Provided records.
#####
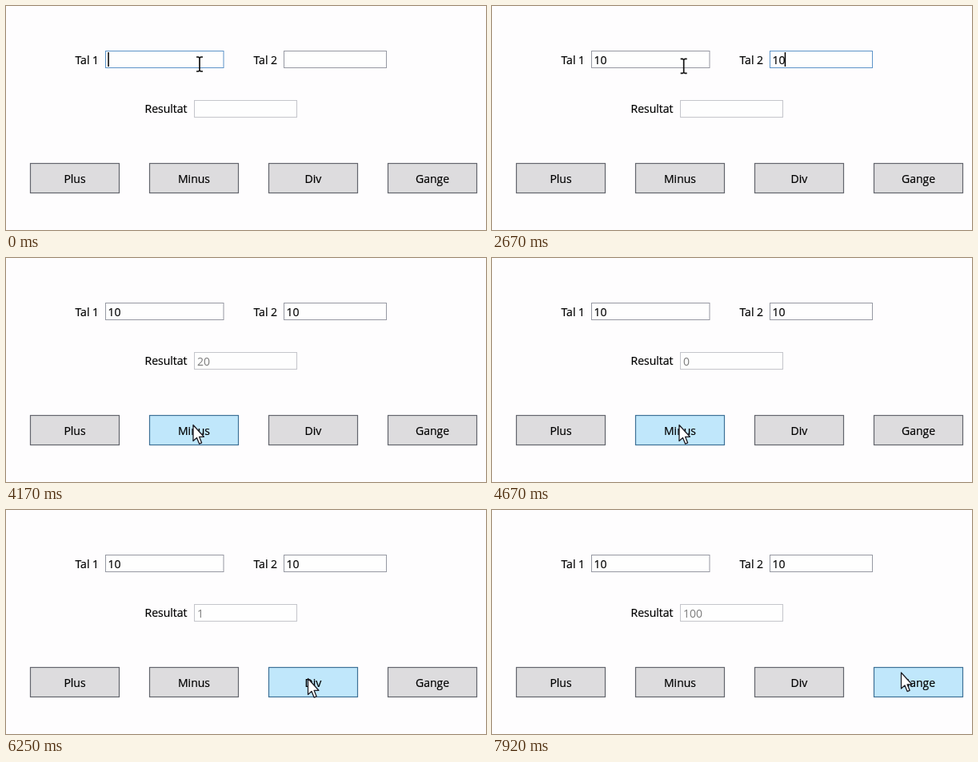
These frames come from a looping animation (600x281 px, 8000 ms). An HTML page:

```html
<!DOCTYPE html>
<html lang="da">
<head>
<meta charset="utf-8">
<style>
  html, body { margin: 0; width: 100%; height: 100%; overflow: hidden; background: #fefdfe; }
  svg { display: block; font: 14px "Open Sans", "Noto Sans", sans-serif; }
  text { stroke: #000; stroke-width: .2; }
  .box { fill: #fefefe; stroke: #9698a2; }
  .box.focus { stroke: #5c93c8; }
  .box.off { stroke: #c4c5cb; }
  .button { fill: #dddcde; stroke: #62646c; stroke-width: 1.2; }
  .button.hover { fill: #c0e7fb; stroke: #3d7096; }
  .mid { text-anchor: middle; }
  #result { fill: #7c7c7c; stroke: none; }
</style>
</head>
<body>
<svg width="600" height="281" viewBox="0 0 600 281">
  <text x="86.5" y="73">Tal 1</text>
  <text x="309.5" y="73">Tal 2</text>
  <text x="173.5" y="134">Resultat</text>
  <rect class="box" id="box1" x="124.5" y="56.5" width="147.5" height="21"/>
  <rect class="box" id="box2" x="347.5" y="56.5" width="128" height="21"/>
  <rect class="box off" x="235.5" y="118.5" width="128" height="21"/>
  <text id="num1" x="127.5" y="73"/>
  <text id="num2" x="350.5" y="73"/>
  <text id="result" x="239" y="135"/>
  <rect id="caret" y="58" width="1.5" height="18"/>
  <g id="buttons"></g>
  <path id="arrow" d="M0 0V20L4.5 16 7.6 23.6 10.6 22.3 7.6 14.8H13.4Z" fill="#fff" stroke="#1c1c24" stroke-width="1.3" stroke-linejoin="round"/>
  <path id="beam" d="M-4 -9H-1.5L0 -8 1.5 -9H4M0 -8V8M-4 9H-1.5L0 8 1.5 9H4" fill="none" stroke="#111" stroke-width="1.7"/>
</svg>
<script>
const $ = id => document.getElementById(id);
const LOOP = 8000, FPS = 12, BLINK = 530;
const TAB = 1660, MOUSE_BACK = 2330, GLIDE = 600, CLICK_DELAY = 250;
const keys1 = [750, 1000], keys2 = [2000, 2160];
const start = { x: 242, y: 73 };

// Each button with the moment and place the mouse comes to rest on it
const buttons = [
  { label: 'Plus', run: (a, b) => a + b, at: 3220, x: 108, y: 213.5 },
  { label: 'Minus', run: (a, b) => a - b, at: 4170, x: 234, y: 209.5 },
  { label: 'Div', run: (a, b) => a / b, at: 5820, x: 377.5, y: 211.5 },
  { label: 'Gange', run: (a, b) => a * b, at: 6920, x: 511.5, y: 204 }
];
const WIDTH = 111, left = i => 30.5 + 149 * i;

$('buttons').innerHTML = buttons.map(({ label }, i) =>
  `<rect class="button" x="${left(i)}" y="197.5" width="${WIDTH}" height="37"/>
   <text class="mid" x="${left(i) + WIDTH / 2}" y="222">${label}</text>`).join('');
const faces = document.querySelectorAll('.button');

function mouseAt(t) {
  let { x, y } = start;
  for (const b of buttons) {
    const k = Math.min(1, Math.max(0, 1 + (t - b.at) / GLIDE));
    const ease = k * k * (3 - 2 * k);
    x += (b.x - x) * ease;
    y += (b.y - y) * ease;
  }
  return [x, y];
}

const typed = (keys, t) => '10'.slice(0, keys.filter(k => k <= t).length);
const show = (id, on) => $(id).setAttribute('visibility', on ? 'visible' : 'hidden');

function draw(t) {
  const clicked = buttons.filter(b => b.at + CLICK_DELAY <= t);
  const first = t < TAB, second = !first && !clicked.length;
  const text1 = typed(keys1, t), text2 = typed(keys2, t);
  $('num1').textContent = text1;
  $('num2').textContent = text2;
  $('result').textContent = clicked.length ? clicked.pop().run(+text1, +text2) : '';
  $('box1').classList.toggle('focus', first);
  $('box2').classList.toggle('focus', second);

  const lastKey = Math.max(0, ...[...keys1, TAB, ...keys2].filter(k => k <= t));
  show('caret', (first || second) && (t - lastKey) % (2 * BLINK) < BLINK);
  $('caret').setAttribute('x', first ? 127.3 + text1.length * 7.7 : 350.3 + text2.length * 7.7);

  const [x, y] = mouseAt(t);
  const shown = t < keys1[0] || t >= MOUSE_BACK, overText = y < 78;
  show('beam', shown && overText);
  show('arrow', shown && !overText);
  for (const id of ['beam', 'arrow']) $(id).setAttribute('transform', `translate(${x} ${y})`);
  faces.forEach((face, i) =>
    face.classList.toggle('hover', y > 197 && x >= left(i) && x <= left(i) + WIDTH));
}

// The screen advances in steps of a twelfth of a second
function tick() {
  const t = performance.now() % LOOP;
  draw(Math.floor(t * FPS / 1000 + 0.01) * 1000 / FPS % LOOP);
  requestAnimationFrame(tick);
}
tick();
</script>
</body>
</html>
```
#####
Everything in the records that precede this task must be written out again exactly, except the pictures.

Task result.
These frames come from a looping animation (600x281 px, 8000 ms). An HTML page:

```html
<!DOCTYPE html>
<html lang="da">
<head>
<meta charset="utf-8">
<style>
  html, body { margin: 0; width: 100%; height: 100%; overflow: hidden; background: #fefdfe; }
  svg { display: block; font: 14px "Open Sans", "Noto Sans", sans-serif; }
  text { stroke: #000; stroke-width: .2; }
  .box { fill: #fefefe; stroke: #9698a2; }
  .box.focus { stroke: #5c93c8; }
  .box.off { stroke: #c4c5cb; }
  .button { fill: #dddcde; stroke: #62646c; stroke-width: 1.2; }
  .button.hover { fill: #c0e7fb; stroke: #3d7096; }
  .mid { text-anchor: middle; }
  #result { fill: #7c7c7c; stroke: none; }
</style>
</head>
<body>
<svg width="600" height="281" viewBox="0 0 600 281">
  <text x="86.5" y="73">Tal 1</text>
  <text x="309.5" y="73">Tal 2</text>
  <text x="173.5" y="134">Resultat</text>
  <rect class="box" id="box1" x="124.5" y="56.5" width="147.5" height="21"/>
  <rect class="box" id="box2" x="347.5" y="56.5" width="128" height="21"/>
  <rect class="box off" x="235.5" y="118.5" width="128" height="21"/>
  <text id="num1" x="127.5" y="73"/>
  <text id="num2" x="350.5" y="73"/>
  <text id="result" x="239" y="135"/>
  <rect id="caret" y="58" width="1.5" height="18"/>
  <g id="buttons"></g>
  <path id="arrow" d="M0 0V20L4.5 16 7.6 23.6 10.6 22.3 7.6 14.8H13.4Z" fill="#fff" stroke="#1c1c24" stroke-width="1.3" stroke-linejoin="round"/>
  <path id="beam" d="M-4 -9H-1.5L0 -8 1.5 -9H4M0 -8V8M-4 9H-1.5L0 8 1.5 9H4" fill="none" stroke="#111" stroke-width="1.7"/>
</svg>
<script>
const $ = id => document.getElementById(id);
const LOOP = 8000, FPS = 12, BLINK = 530;
const TAB = 1660, MOUSE_BACK = 2330, GLIDE = 600, CLICK_DELAY = 250;
const keys1 = [750, 1000], keys2 = [2000, 2160];
const start = { x: 242, y: 73 };

// Each button with the moment and place the mouse comes to rest on it
const buttons = [
  { label: 'Plus', run: (a, b) => a + b, at: 3220, x: 108, y: 213.5 },
  { label: 'Minus', run: (a, b) => a - b, at: 4170, x: 234, y: 209.5 },
  { label: 'Div', run: (a, b) => a / b, at: 5820, x: 377.5, y: 211.5 },
  { label: 'Gange', run: (a, b) => a * b, at: 6920, x: 511.5, y: 204 }
];
const WIDTH = 111, left = i => 30.5 + 149 * i;

$('buttons').innerHTML = buttons.map(({ label }, i) =>
  `<rect class="button" x="${left(i)}" y="197.5" width="${WIDTH}" height="37"/>
   <text class="mid" x="${left(i) + WIDTH / 2}" y="222">${label}</text>`).join('');
const faces = document.querySelectorAll('.button');

function mouseAt(t) {
  let { x, y } = start;
  for (const b of buttons) {
    const k = Math.min(1, Math.max(0, 1 + (t - b.at) / GLIDE));
    const ease = k * k * (3 - 2 * k);
    x += (b.x - x) * ease;
    y += (b.y - y) * ease;
  }
  return [x, y];
}

const typed = (keys, t) => '10'.slice(0, keys.filter(k => k <= t).length);
const show = (id, on) => $(id).setAttribute('visibility', on ? 'visible' : 'hidden');

function draw(t) {
  const clicked = buttons.filter(b => b.at + CLICK_DELAY <= t);
  const first = t < TAB, second = !first && !clicked.length;
  const text1 = typed(keys1, t), text2 = typed(keys2, t);
  $('num1').textContent = text1;
  $('num2').textContent = text2;
  $('result').textContent = clicked.length ? clicked.pop().run(+text1, +text2) : '';
  $('box1').classList.toggle('focus', first);
  $('box2').classList.toggle('focus', second);

  const lastKey = Math.max(0, ...[...keys1, TAB, ...keys2].filter(k => k <= t));
  show('caret', (first || second) && (t - lastKey) % (2 * BLINK) < BLINK);
  $('caret').setAttribute('x', first ? 127.3 + text1.length * 7.7 : 350.3 + text2.length * 7.7);

  const [x, y] = mouseAt(t);
  const shown = t < keys1[0] || t >= MOUSE_BACK, overText = y < 78;
  show('beam', shown && overText);
  show('arrow', shown && !overText);
  for (const id of ['beam', 'arrow']) $(id).setAttribute('transform', `translate(${x} ${y})`);
  faces.forEach((face, i) =>
    face.classList.toggle('hover', y > 197 && x >= left(i) && x <= left(i) + WIDTH));
}

// The screen advances in steps of a twelfth of a second
function tick() {
  const t = performance.now() % LOOP;
  draw(Math.floor(t * FPS / 1000 + 0.01) * 1000 / FPS % LOOP);
  requestAnimationFrame(tick);
}
tick();
</script>
</body>
</html>
```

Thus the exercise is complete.